## [Dataset entries]

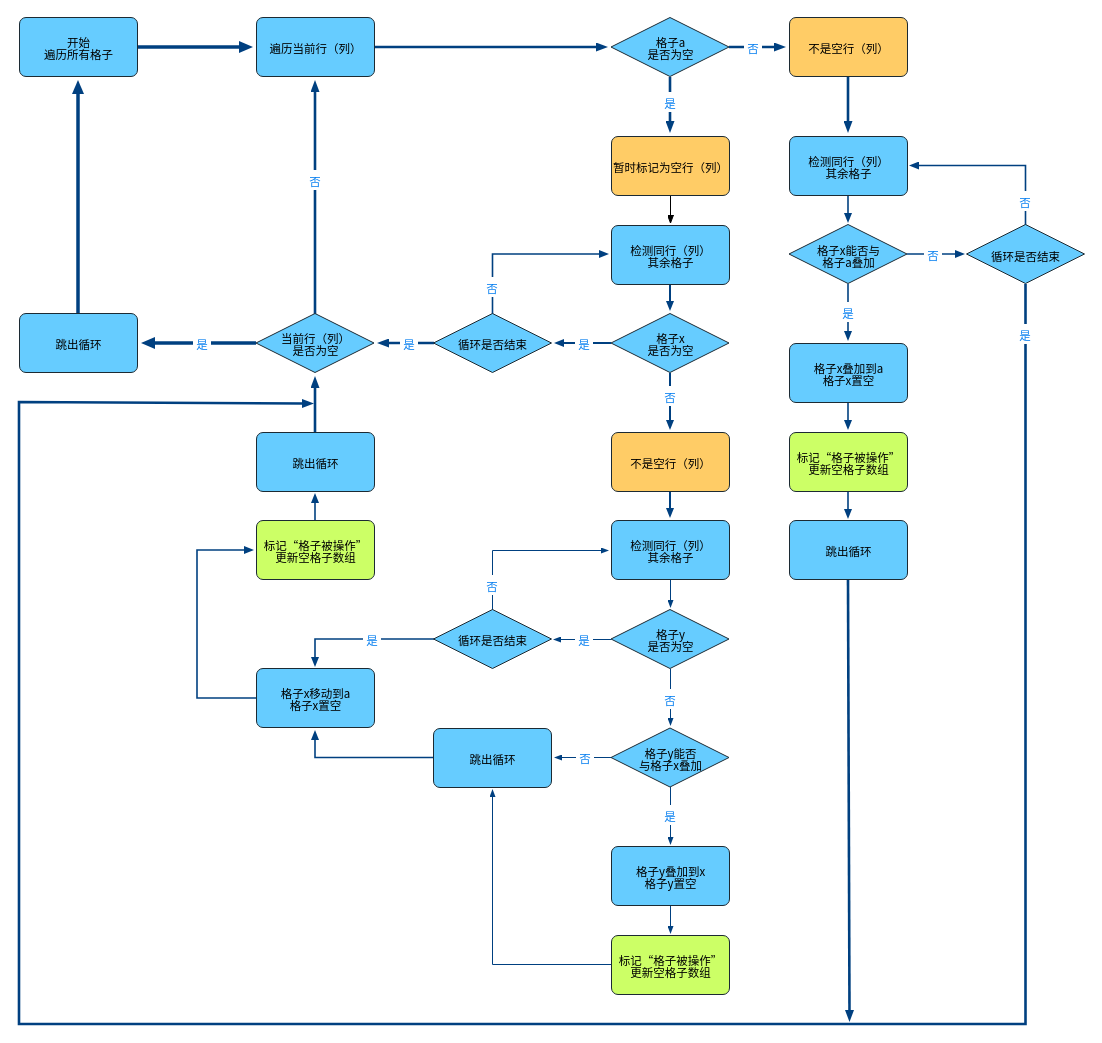
<!DOCTYPE html>
<html lang="zh-CN">
<head>
<meta charset="utf-8">
<title>格子遍历流程图</title>
<style>
:root {
  --paper: #ffffff;
  --step: #66ccff;
  --state: #ffcc66;
  --mark: #ccff66;
  --edge: #1c2a33;
  --link: #004080;
  --answer: #0a80f0;
  --ink: #000000;
}
* { box-sizing: border-box; margin: 0; }
html, body { width: 1102px; height: 1043px; overflow: hidden; background: var(--paper); }
.flowchart {
  position: relative; width: 1102px; height: 1043px; overflow: hidden;
  font: 11.5px/12px "Noto Sans CJK SC", "Noto Sans", sans-serif; color: var(--ink);
}
.links { position: absolute; left: 0; top: 0; display: block; }
.links path { fill: none; stroke: var(--link); }
.links marker path { fill: var(--link); stroke: none; }
.links .plain { stroke: var(--ink); }
.links marker .plain { fill: var(--ink); }
.fine { stroke-width: 1; marker-end: url(#tip-fine); }
.links .plain.fine { marker-end: url(#tip-plain); }
.thin { stroke-width: 1.6; marker-end: url(#tip-mid); }
.medium { stroke-width: 2; marker-end: url(#tip-mid); }
.strong { stroke-width: 2.6; marker-end: url(#tip-strong); }
.heavy { stroke-width: 3.5; marker-end: url(#tip-heavy); }
.diamonds { fill: var(--step); stroke: var(--edge); stroke-width: 1; }
.node {
  position: absolute; left: var(--x); top: var(--y); width: 119px; height: 60px;
  display: flex; align-items: center; justify-content: center; padding-top: 2px;
  text-align: center; white-space: nowrap;
}
.step, .state, .mark { border: 1px solid var(--edge); border-radius: 7px; }
.step { background: var(--step); }
.state { background: var(--state); }
.mark { background: var(--mark); }
.answer {
  position: absolute; left: var(--x); top: var(--y); width: 18px; height: 20px;
  margin: -10px 0 0 -9px; display: flex; align-items: center; justify-content: center;
  padding-top: 2px; background: var(--paper); color: var(--answer);
}
</style>
</head>
<body>
<main class="flowchart">
  <svg class="links" width="1102" height="1043" viewBox="0 0 1102 1043" aria-hidden="true">
    <defs>
      <marker id="tip-fine" markerUnits="userSpaceOnUse" markerWidth="8" markerHeight="6" refX="2" refY="3" orient="auto"><path d="M0 0L8 3L0 6Z"/></marker>
      <marker id="tip-plain" markerUnits="userSpaceOnUse" markerWidth="8" markerHeight="6" refX="2" refY="3" orient="auto"><path class="plain" d="M0 0L8 3L0 6Z"/></marker>
      <marker id="tip-mid" markerUnits="userSpaceOnUse" markerWidth="10" markerHeight="8" refX="2" refY="4" orient="auto"><path d="M0 0L10 4L0 8Z"/></marker>
      <marker id="tip-strong" markerUnits="userSpaceOnUse" markerWidth="12" markerHeight="9" refX="2" refY="4.5" orient="auto"><path d="M0 0L12 4.5L0 9Z"/></marker>
      <marker id="tip-heavy" markerUnits="userSpaceOnUse" markerWidth="14" markerHeight="12" refX="2" refY="6" orient="auto"><path d="M0 0L14 6L0 12Z"/></marker>
      <polygon id="diamond" points="0,-29.5 59,0 0,29.5 -59,0"/>
    </defs>

    <g class="row-loop">
      <path class="heavy" d="M138 47H241"/>
      <path class="strong" d="M374 47H598"/>
      <path class="strong" d="M729 47H776"/>
      <path class="heavy" d="M256 343H153"/>
      <path class="heavy" d="M78 314V92"/>
      <path class="strong" d="M315 314V90"/>
    </g>

    <g class="empty-branch">
      <path class="strong" d="M670 77V123"/>
      <path class="plain fine" d="M670.5 195V217"/>
      <path class="medium" d="M670 284V303"/>
      <path class="medium" d="M611 343H562"/>
      <path class="strong" d="M434 343H387"/>
      <path class="thin" d="M492.5 314V254H601"/>
      <path class="medium" d="M670 373V422"/>
      <path class="medium" d="M670 491V510"/>
      <path class="fine" d="M670.5 580V602"/>
      <path class="fine" d="M611 639.5H559"/>
      <path class="fine" d="M492.5 610V550.5H603"/>
      <path class="thin" d="M434 639H315V659"/>
      <path class="fine" d="M670.5 669V720"/>
      <path class="fine" d="M611 757.5H560"/>
      <path class="thin" d="M434 757.5H315V738"/>
      <path class="fine" d="M670.5 787V839"/>
      <path class="fine" d="M670.5 906V928"/>
      <path class="fine" d="M611 964.5H492.5V795"/>
      <path class="thin" d="M256 698H197V550H246"/>
      <path class="thin" d="M315 521V501"/>
      <path class="strong" d="M315 432V386"/>
    </g>

    <g class="filled-branch">
      <path class="strong" d="M848 77V123"/>
      <path class="thin" d="M848 195V215"/>
      <path class="thin" d="M907 254H957"/>
      <path class="thin" d="M1025.5 225V165.5H917"/>
      <path class="thin" d="M848 284V333"/>
      <path class="thin" d="M848 402V422"/>
      <path class="thin" d="M848 491V511"/>
      <path class="strong" d="M848 580L849.5 1012"/>
      <path class="strong" d="M1025.5 284V1024H19V402L304 403.5"/>
    </g>

    <g class="diamonds">
      <use href="#diamond" x="670" y="47"/>
      <use href="#diamond" x="848" y="254"/>
      <use href="#diamond" x="1025.5" y="254"/>
      <use href="#diamond" x="315" y="343"/>
      <use href="#diamond" x="492.5" y="343"/>
      <use href="#diamond" x="670" y="343"/>
      <use href="#diamond" x="492.5" y="639"/>
      <use href="#diamond" x="670" y="639"/>
      <use href="#diamond" x="670" y="757.5"/>
    </g>
  </svg>

  <div class="node step" style="--x:19px;--y:17px">开始<br>遍历所有格子</div>
  <div class="node step" style="--x:256px;--y:17px">遍历当前行（列）</div>
  <div class="node choice" style="--x:611px;--y:17px">格子a<br>是否为空</div>
  <div class="node state" style="--x:789px;--y:17px">不是空行（列）</div>

  <div class="node state" style="--x:611px;--y:136px">暂时标记为空行（列）</div>
  <div class="node step" style="--x:789px;--y:136px">检测同行（列）<br>其余格子</div>

  <div class="node step" style="--x:611px;--y:225px">检测同行（列）<br>其余格子</div>
  <div class="node choice" style="--x:789px;--y:225px">格子x能否与<br>格子a叠加</div>
  <div class="node choice" style="--x:966px;--y:225px">循环是否结束</div>

  <div class="node step" style="--x:19px;--y:313px">跳出循环</div>
  <div class="node choice" style="--x:256px;--y:313px">当前行（列）<br>是否为空</div>
  <div class="node choice" style="--x:433px;--y:313px">循环是否结束</div>
  <div class="node choice" style="--x:611px;--y:313px">格子x<br>是否为空</div>
  <div class="node step" style="--x:789px;--y:343px">格子x叠加到a<br>格子x置空</div>

  <div class="node step" style="--x:256px;--y:432px">跳出循环</div>
  <div class="node state" style="--x:611px;--y:432px">不是空行（列）</div>
  <div class="node mark" style="--x:789px;--y:432px">标记“格子被操作”<br>更新空格子数组</div>

  <div class="node mark" style="--x:256px;--y:520px">标记“格子被操作”<br>更新空格子数组</div>
  <div class="node step" style="--x:611px;--y:520px">检测同行（列）<br>其余格子</div>
  <div class="node step" style="--x:789px;--y:520px">跳出循环</div>

  <div class="node choice" style="--x:433px;--y:609px">循环是否结束</div>
  <div class="node choice" style="--x:611px;--y:609px">格子y<br>是否为空</div>
  <div class="node step" style="--x:256px;--y:668px">格子x移动到a<br>格子x置空</div>

  <div class="node step" style="--x:433px;--y:728px">跳出循环</div>
  <div class="node choice" style="--x:611px;--y:728px">格子y能否<br>与格子x叠加</div>
  <div class="node step" style="--x:611px;--y:846px">格子y叠加到x<br>格子y置空</div>
  <div class="node mark" style="--x:611px;--y:935px">标记“格子被操作”<br>更新空格子数组</div>

  <span class="answer" style="--x:753px;--y:47px">否</span>
  <span class="answer" style="--x:670px;--y:102px">是</span>
  <span class="answer" style="--x:315px;--y:180px">否</span>
  <span class="answer" style="--x:1025px;--y:201px">否</span>
  <span class="answer" style="--x:933px;--y:254px">否</span>
  <span class="answer" style="--x:492px;--y:287px">否</span>
  <span class="answer" style="--x:848px;--y:312px">是</span>
  <span class="answer" style="--x:1025px;--y:334px">是</span>
  <span class="answer" style="--x:202px;--y:343px">是</span>
  <span class="answer" style="--x:409px;--y:343px">是</span>
  <span class="answer" style="--x:584px;--y:343px">是</span>
  <span class="answer" style="--x:670px;--y:396px">否</span>
  <span class="answer" style="--x:492px;--y:585px">否</span>
  <span class="answer" style="--x:372px;--y:639px">是</span>
  <span class="answer" style="--x:584px;--y:639px">是</span>
  <span class="answer" style="--x:670px;--y:699px">否</span>
  <span class="answer" style="--x:585px;--y:757px">否</span>
  <span class="answer" style="--x:670px;--y:815px">是</span>
</main>
</body>
</html>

## [Exercise description]
Wherever a line in the entries above holds "html", copy that line.

## [Task solution]
<!DOCTYPE html>
<html lang="zh-CN">
html, body { width: 1102px; height: 1043px; overflow: hidden; background: var(--paper); }
</html>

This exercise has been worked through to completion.